Anyway, “Hamilton” is an amazing experience and you should consider making major life sacrifices to see it.
I’m really enjoying how /Film editor-in-chief Peter Sciretta is carving his way through life these days. Check out his piece on how he auditioned for LA’s Magic Castle:
As happy as this experience has made me, I’m very regretful of not trying out for the Magic Castle earlier. I feel embarrassed and dumb. It really sucks that I let fear own my decisions. If I hadn’t, who knows? I may have had seven years of fun in the Castle as a member at this point. Who knows what I missed in that time.
I’m not a motivational speech kinda guy, but I hope anyone reading this takes something away from this experience. Sure, you might not be into magic or have interest in joining The Magic Castle. But I’m sure you have things in your life that you have pushed off or away because of your fears and anxieties. Maybe there is a woman (or man) you want to ask out, but are afraid to make a move. Maybe you have always wanted to try taking an improv comedy class, but didn’t want to deal with the possible failure in front of a crowd. Maybe it’s something much simpler. Whatever the case, don’t let your fears get the best of your possible happiness. Don’t be in regret years later. Go, do it.
See also: Peter’s forbidden journey.
Rene Denfield has written a piece for The New York Times’ Modern Love column that really destroyed me, emotionally:
To be a parent is to step into a great unknown, a magical universe where we choose to love over and over. It is an act of courage no matter what.

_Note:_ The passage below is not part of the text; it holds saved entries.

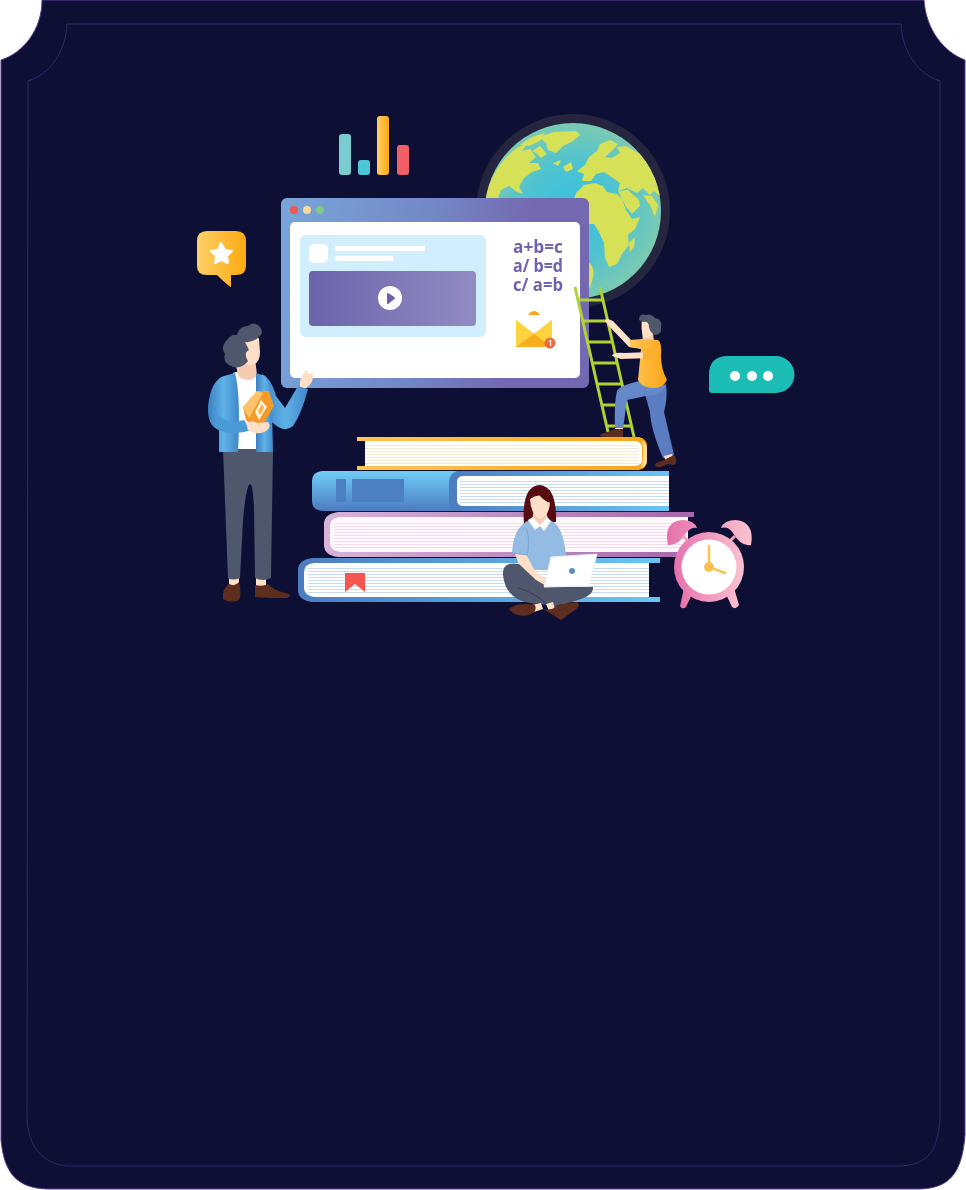
<!DOCTYPE html>
<html lang="en">
<head>
<meta charset="utf-8">
<title>Online learning panel</title>
<style>
:root{--navy:#0d0f34;--outline:#5b3d92;--inline:#35276b;--violet:#6c62ad;--skin:#ffdfc8;--slate:#4f576d;--brown:#5d2d20;--amber:#fcb01f;--teal:#1cbdb5;--lime:#b0d235;--land:#d6e157;--coral:#f4564e}
*{box-sizing:border-box;margin:0;padding:0}
html,body{width:966px;height:1190px;overflow:hidden;background:#fff}
.panel{position:relative;width:966px;height:1190px}
.layer{position:absolute;left:0;top:0;width:966px;height:1190px;display:block}
.window{position:absolute;left:281px;top:198px;width:308px;height:190px;border-radius:6px;background:linear-gradient(100deg,#79a5da,#7388c6 45%,#7468b0 75%)}
.dots{position:absolute;left:9px;top:8px;display:flex;gap:5px}
.dots i{width:8px;height:8px;border-radius:50%;background:#f2574f}
.dots i:nth-child(2){background:#fbdc92}
.dots i:nth-child(3){background:#7fc98b}
.screen{position:absolute;left:9px;top:24px;width:290px;height:156px;border-radius:5px;background:#fff}
.lesson{position:absolute;left:10px;top:13px;width:186px;height:102px;border-radius:6px;background:#d0eefd}
.lesson b{position:absolute;background:#fff}
.avatar{left:9px;top:9px;width:19px;height:19px;border-radius:5px}
.title{left:35px;top:11px;width:90px;height:5px}
.subtitle{left:35px;top:21px;width:58px;height:5px}
.video{position:absolute;left:9px;top:36px;width:167px;height:55px;border-radius:4px;background:linear-gradient(90deg,#6c63ac,#938bc2)}
.formula{font:700 18px "Noto Sans","Open Sans",sans-serif;fill:var(--violet)}
.badge{font:700 8px Inter,sans-serif;fill:#fff;text-anchor:middle}
</style>
</head>
<body>
<main class="panel">
<svg class="layer" viewBox="0 0 966 1190" aria-hidden="true">
<defs>
<radialGradient id="ocean"><stop offset="0" stop-color="#38bfe0"/><stop offset=".55" stop-color="#4fc3d0"/><stop offset="1" stop-color="#7bcab2"/></radialGradient>
<linearGradient id="gold"><stop offset="0" stop-color="#ffd068"/><stop offset="1" stop-color="#fda910"/></linearGradient>
<clipPath id="globe-edge"><circle cx="573" cy="211" r="88"/></clipPath>
</defs>
<path d="M42 0H924C926 30 944 52 965 60V1135C962 1174 949 1188 920 1189H47C16 1188 4 1172 1 1140V60C23 53 42 30 42 0Z" fill="var(--navy)" stroke="var(--outline)"/>
<path d="M67 24H901C902 50 917 74 940 81V1120C937 1152 928 1165 899 1166H68C42 1164 28 1146 27 1118L28 81C51 74 66 50 67 24Z" fill="none" stroke="var(--inline)"/>
<g id="globe">
<circle cx="573" cy="211" r="97" fill="#25253f"/>
<circle cx="573" cy="211" r="88" fill="url(#ocean)"/>
<g clip-path="url(#globe-edge)" fill="var(--land)">
<path d="M484 205C488 180 500 160 518 147L527 144 522 151 530 149 536 157 529 163 538 163 541 169 532 172 524 178 519 187 523 194 517 192 509 186 501 190 498 198H484Z"/>
<path d="M520 145L532 137 545 133 540 141 529 146ZM532 151L540 146 547 154 541 158 536 153ZM539 137L554 132 576 131 580 135 573 141 563 146 556 153 548 150 546 143Z"/>
<path d="M563 167L571 162 573 169 566 172ZM553 163L561 160 558 166Z"/>
<path d="M582 181L584 174 577 171 585 165 589 157 597 151 600 144 610 140 618 144 612 151 605 157 612 158 620 153 617 147 626 146 640 154C650 165 658 182 661 197L654 191 650 195 643 188 637 193 627 188 618 191 620 183 613 178 604 172 596 174 591 181Z"/>
<path d="M576 193L584 185 595 183 603 186 607 192 617 194 622 199 626 210 632 219 640 217 635 229 628 235 629 245 622 254 617 264 609 267 605 258 604 243 599 232 594 224 583 224 575 214 573 203Z"/>
<path d="M618 191L628 190 639 200 640 206 632 214 626 207ZM643 195L652 196 658 205 655 217 651 207ZM629 243L635 237 634 247 630 252Z"/>
<path d="M588 262C598 268 592 282 588 292L580 300V255ZM622 284L637 275 634 283 620 291Z"/>
</g>
</g>
<g id="bar-chart">
<rect x="339" y="134" width="12" height="41" rx="3" fill="#7accd0"/>
<rect x="358" y="160" width="12" height="15" rx="3" fill="#4ec6d8"/>
<rect x="377" y="116" width="12" height="59" rx="3" fill="url(#gold)"/>
<rect x="397" y="145" width="12" height="30" rx="3" fill="#f06066"/>
</g>
<g id="star-bubble">
<path d="M207 231H236Q246 231 246 241V266Q246 275 236 275H231V287Q227 285 217 275H207Q197 275 197 266V241Q197 231 207 231Z" fill="url(#gold)"/>
<path d="M221 243L225 250 232 251 227 256 228 263 221 260 215 263 216 256 211 251 218 250Z" fill="#fff" stroke="#fff" stroke-width="2" stroke-linejoin="round"/>
</g>
<g id="chat-bubble">
<path d="M728 356H776A18.5 18.5 0 0 1 776 393H712Q709 393 709 390V375Q709 356 728 356Z" fill="var(--teal)"/>
<g fill="#fff"><circle cx="735" cy="376" r="5"/><circle cx="752" cy="376" r="5"/><circle cx="768" cy="376" r="5"/></g>
</g>
</svg>

<section class="window">
<div class="dots"><i></i><i></i><i></i></div>
<div class="screen"><div class="lesson"><b class="avatar"></b><b class="title"></b><b class="subtitle"></b><div class="video"></div></div></div>
</section>

<svg class="layer" viewBox="0 0 966 1190">
<defs>
<pattern id="page-lines" width="20" height="3" patternUnits="userSpaceOnUse"><path d="M0 1.5H20" stroke="#b9d3ea" stroke-width=".8"/></pattern>
<pattern id="warm-lines" width="20" height="3" patternUnits="userSpaceOnUse"><path d="M0 1.5H20" stroke="#f1e4cb" stroke-width=".8"/></pattern>
<pattern id="pink-lines" width="20" height="3" patternUnits="userSpaceOnUse"><path d="M0 1.5H20" stroke="#ecd5e6" stroke-width=".8"/></pattern>
<linearGradient id="sky" x2="0" y2="1"><stop offset="0" stop-color="#70cdf6"/><stop offset="1" stop-color="#4b7cc0"/></linearGradient>
<linearGradient id="cover-blue"><stop offset="0" stop-color="#4b7cc0"/><stop offset="1" stop-color="#68c6f3"/></linearGradient>
<linearGradient id="cover-plum"><stop offset="0" stop-color="#d9b3d8"/><stop offset="1" stop-color="#a566ab"/></linearGradient>
<linearGradient id="jacket"><stop offset="0" stop-color="#3c80c4"/><stop offset=".5" stop-color="#5fb2e6"/><stop offset="1" stop-color="#3f88cb"/></linearGradient>
<linearGradient id="rose"><stop offset="0" stop-color="#e671ad"/><stop offset="1" stop-color="#fac2cf"/></linearGradient>
<linearGradient id="amber-fade"><stop offset="0" stop-color="#ffc653"/><stop offset="1" stop-color="#fba518"/></linearGradient>
</defs>
<g id="window-icons">
<circle cx="390" cy="298" r="12" fill="#fff"/>
<path d="M388 294L394 298 388 303Z" fill="var(--violet)" stroke="var(--violet)" stroke-width="2" stroke-linejoin="round"/>
<g class="formula">
<text x="513" y="253" textLength="50" lengthAdjust="spacingAndGlyphs">a+b=c</text>
<text x="513" y="272" textLength="50" lengthAdjust="spacingAndGlyphs">a/ b=d</text>
<text x="513" y="291" textLength="50" lengthAdjust="spacingAndGlyphs">c/ a=b</text>
</g>
<path d="M528 315Q534 307 540 315Z" fill="#f5a81c"/>
<path d="M516 320L534 334 552 320V347H516Z" fill="#fdc62b"/>
<path d="M516 347L530 332Q534 335 538 332L552 347Z" fill="#f8ae1c"/>
<path d="M516 320L534 334 516 347ZM552 320L534 334 552 347Z" fill="#ffd23f"/>
<circle cx="550" cy="343" r="5.5" fill="#f16a3f"/>
<text class="badge" x="550" y="346">1</text>
</g>

<g id="books">
<path d="M357 437H639Q647 439 647 446V461Q647 468 639 470H357V466H365V441H357Z" fill="url(#amber-fade)"/>
<path d="M365 441H635Q642 442 642 448V460Q642 465 635 466H365Z" fill="#fffdf7"/>
<path d="M365 444H638V464H365Z" fill="url(#warm-lines)"/>
<path d="M642 441Q647 443 647 449V460Q647 466 641 468Q645 453 642 441Z" fill="#ffdc8c"/>

<path d="M322 471H669V511H322Q312 510 312 501V481Q312 472 322 471Z" fill="url(#sky)"/>
<path d="M336 479H346V502H336ZM352 479H404V502H352Z" fill="#4c80c2"/>
<path d="M457 471H669V511H457Q449 508 449 500V482Q449 474 457 471Z" fill="url(#cover-blue)"/>
<path d="M462 476H669V506H462Q457 505 457 500V482Q457 477 462 476Z" fill="#fff"/>
<path d="M460 479H669V505H460Z" fill="url(#page-lines)"/>

<path d="M338 512H694V517H684V552H694V557H338Q324 555 324 545V524Q324 514 338 512Z" fill="url(#cover-plum)"/>
<path d="M340 517H688V552H340Q330 550 330 543V526Q330 518 340 517Z" fill="#fff8fc"/>
<path d="M334 521H688V550H334Z" fill="url(#pink-lines)"/>

<path d="M312 558H660V563H649V597H660V602H312Q298 600 298 590V570Q298 560 312 558Z" fill="url(#cover-blue)"/>
<path d="M314 563H649V597H314Q304 595 304 588V572Q304 564 314 563Z" fill="#fff"/>
<path d="M308 567H649V595H308Z" fill="url(#page-lines)"/>
<path d="M345 573H365V592L355 584 345 592Z" fill="var(--coral)"/>
</g>

<g id="ladder" stroke="var(--lime)" stroke-width="3" fill="none">
<path d="M575 287L608 432M600 287L634 437M578 300H603M583 321H608M588 342H613M592 363H618M597 384H622M602 405H627M607 426H632"/>
</g>

<g id="climber">
<path d="M644 391L666 384Q668 397 664 412L674 455 663 458Q651 430 650 412Z" fill="#5b7cc0"/>
<path d="M664 456L672 454 674 460 666 463Z" fill="var(--skin)"/>
<path d="M655 466Q654 463 662 461L674 455Q678 459 675 465L667 464Q661 469 655 466Z" fill="var(--brown)"/>
<path d="M639 381L665 386Q662 396 646 396L627 400 623 429H615Q614 403 617 391Q619 386 639 381Z" fill="#6488c8"/>
<path d="M615 428H623V434H615Z" fill="var(--skin)"/>
<path d="M600 436Q600 433 608 432L615 429H623V437H603Z" fill="var(--brown)"/>
<path d="M643 341L631 340 613 321Q605 317 605 321L609 326 629 347 644 349Z" fill="var(--skin)"/>
<path d="M642 331L653 332 654 343 643 343Z" fill="#f7cdb2"/>
<path d="M642 319Q651 316 654 326Q653 337 647 338Q640 337 642 319Z" fill="var(--skin)"/>
<path d="M639 320Q639 313 646 315Q651 313 655 318Q663 319 661 328Q662 334 655 335Q650 333 649 327Q649 321 643 322Z" fill="var(--slate)"/>
<path d="M630 340L642 339 658 340Q662 342 661 356Q661 369 667 380Q663 388 654 388Q642 388 638 380L641 349 630 347Z" fill="url(#amber-fade)"/>
<path d="M651 352L624 353Q613 352 612 356L621 359 651 358Z" fill="var(--skin)"/>
<path d="M643 349L657 348 655 360 643 359Z" fill="#fbb12d"/>
</g>

<g id="teacher">
<path d="M229 577H239V588H229ZM256 577H266V588H256Z" fill="var(--skin)"/>
<path d="M223 599Q222 588 229 584Q235 587 239 582Q242 594 239 600Q231 604 223 599Z" fill="var(--brown)"/>
<path d="M255 585Q263 587 268 584Q274 591 289 594Q292 597 286 598H270L255 597Z" fill="var(--brown)"/>
<path d="M223 449H273L271 578Q263 582 255 578L254 510Q253 484 250 484Q246 486 243 520L240 578Q233 581 228 578Z" fill="var(--slate)"/>
<path d="M300 388Q299 378 304 373Q309 367 307 374L313 374Q314 383 306 388Z" fill="var(--skin)"/>
<path d="M262 374Q271 378 276 396L285 408 298 386 308 389Q302 413 293 426Q284 434 272 422L262 404Z" fill="url(#jacket)"/>
<path d="M233 373L245 369 258 374 261 449H234Z" fill="#fff"/>
<path d="M235 363L255 358 257 375Q250 384 239 377Z" fill="#f6cbb0"/>
<path d="M235 373Q241 395 238 452H219V430Q207 426 208 406Q211 380 224 376Z" fill="url(#jacket)"/>
<path d="M256 373L265 376Q272 388 272 409L273 452H256Z" fill="url(#jacket)"/>
<path d="M215 411Q224 425 244 420L251 430Q233 437 217 429Z" fill="#4b9ad8"/>
<path d="M243 407L257 391 269 391 274 406 259 432 246 420Z" fill="#f39a2b"/>
<path d="M243 407L257 391 263 393 249 418Z" fill="#ffc46b"/>
<path d="M255 412L261 400 267 407 259 420Z" fill="#fff3dc"/>
<path d="M258 411L262 404 264 408 260 415Z" fill="#fcb04b"/>
<path d="M246 423Q252 420 257 423L268 422Q272 427 266 431Q258 436 248 430Z" fill="var(--skin)"/>
<path d="M244 341Q256 332 259 339L260 352Q260 364 251 365Q240 365 239 350Z" fill="var(--skin)"/>
<path d="M237 335Q239 326 248 326Q253 321 259 326Q265 332 259 337Q252 343 245 342L249 350Q243 353 248 361Q242 369 233 367Q222 363 225 354Q220 347 227 340Q231 334 237 335Z" fill="var(--slate)"/>
</g>

<g id="student">
<path d="M524 525Q521 486 540 485Q557 487 556 522Z" fill="#570c12"/>
<path d="M534 510H546L549 525 540 532 531 525Z" fill="#f6cbb0"/>
<path d="M530 499Q540 491 550 501Q550 515 540 519Q531 515 530 499Z" fill="var(--skin)"/>
<path d="M529 505Q530 493 537 491Q542 501 551 503L550 490 538 487 528 492Z" fill="#570c12"/>
<path d="M530 520L540 527 549 520Q563 524 566 555L552 570H526L524 554H512Q513 526 530 520Z" fill="#93bbe3"/>
<path d="M528 520L533 517 540 525 547 517 551 521 544 531 540 526 535 530Z" fill="#fff"/>
<path d="M515 554H526L535 571 547 580Q546 588 538 585L523 575Z" fill="var(--skin)"/>
<path d="M526 528Q531 541 527 555L512 553" fill="none" stroke="#79a5d3"/>
<path d="M503 575Q502 561 519 564L536 580 548 587H593Q594 595 578 600L556 607 541 604Q506 604 503 575Z" fill="var(--slate)"/>
<path d="M518 588Q536 593 549 606" fill="none" stroke="#373e54"/>
<path d="M532 605L541 603 543 609 534 612ZM546 604L553 602 555 609 549 611Z" fill="var(--skin)"/>
<path d="M509 609Q517 602 535 605Q538 612 529 615Q516 618 509 609ZM543 609Q553 611 557 605L577 602Q582 606 572 612L561 620Z" fill="var(--brown)"/>
<polygon points="551,557 597,554 589,586 544,587" fill="#fff" stroke="#e8edf5"/>
<circle cx="572" cy="571" r="3" fill="#5b8fcb"/>
</g>

<g id="alarm-clock">
<path d="M684 588L680 606Q682 610 686 607L693 592ZM734 588L739 605Q736 610 732 607L725 592Z" fill="url(#rose)"/>
<path d="M668 545Q663 522 682 520Q694 520 697 528Q691 527 686 533Q678 546 668 545ZM751 545Q755 522 736 520Q724 520 721 528Q728 526 733 533Q741 547 751 545Z" fill="url(#rose)"/>
<path d="M683 536L690 543M735 536L728 543" stroke="#f3a1c0" stroke-width="3"/>
<circle cx="709" cy="567" r="35" fill="url(#rose)"/>
<circle cx="709" cy="567" r="27.5" fill="#fff"/>
<path d="M709 546V567L725 573" fill="none" stroke="#fac24e" stroke-width="2.5" stroke-linecap="round"/>
<circle cx="709" cy="567" r="5" fill="#fbc153"/>
</g>
</svg>
</main>
</body>
</html>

“Didn’t you want your own?” people would ask.
“They are my own,” I would say, softly.
By adopting from foster care, I became the mother I had needed and rewrote my own story. I got to have a childhood all over again, the right one, filled with cuddles and perseverance, safety and love. If there is such a thing as a cycle of abuse, I broke it over the wheel of my own desire.
In David Lowery’s recent film, A Ghost Story, one of the characters goes on an extended soliloquy about the nature of humanity and how one could easily interpret the whole of human existence as a pointless of exercise. One day, everything as we know it will be gone — even, most likely, the universe. So what’s the point of it all? A24 released a short excerpt of the speech on YouTube above. (You can also watch my Periscope review of the film).
This week, the YouTube channel Kurzgesagt released a new video that tackles this very issue.
From the video:
If the universe ends in heat death, every humiliation you suffer in life will be forgotten. Every mistake will not matter in the end. Every bad thing will be voided. If our life is all we get to experience, then it’s the only thing that matters. If the universe has no principles, the only principles relevant are the ones we decide on. If the universe has no purpose, then we get to dictate what its purpose is.
Humans will most certainly cease to exist at some point. But before we do, we get to explore ourselves and the world around us. We get to experience feelings. We get to experience food, books, sunrises, and being with each other. The fact that we’re able to think about these things is already kind of incredible.
Obviously, there’s no one answer for this eternal question, but I appreciate them taking a shot at it.
In short: in the grand scheme of the universe, our time on earth is but a blink of an eye. We might as well enjoy it and try to help others enjoy it while we can.
For more ruminations on making the most of life, see Wait But Why’s post on Life in Weeks.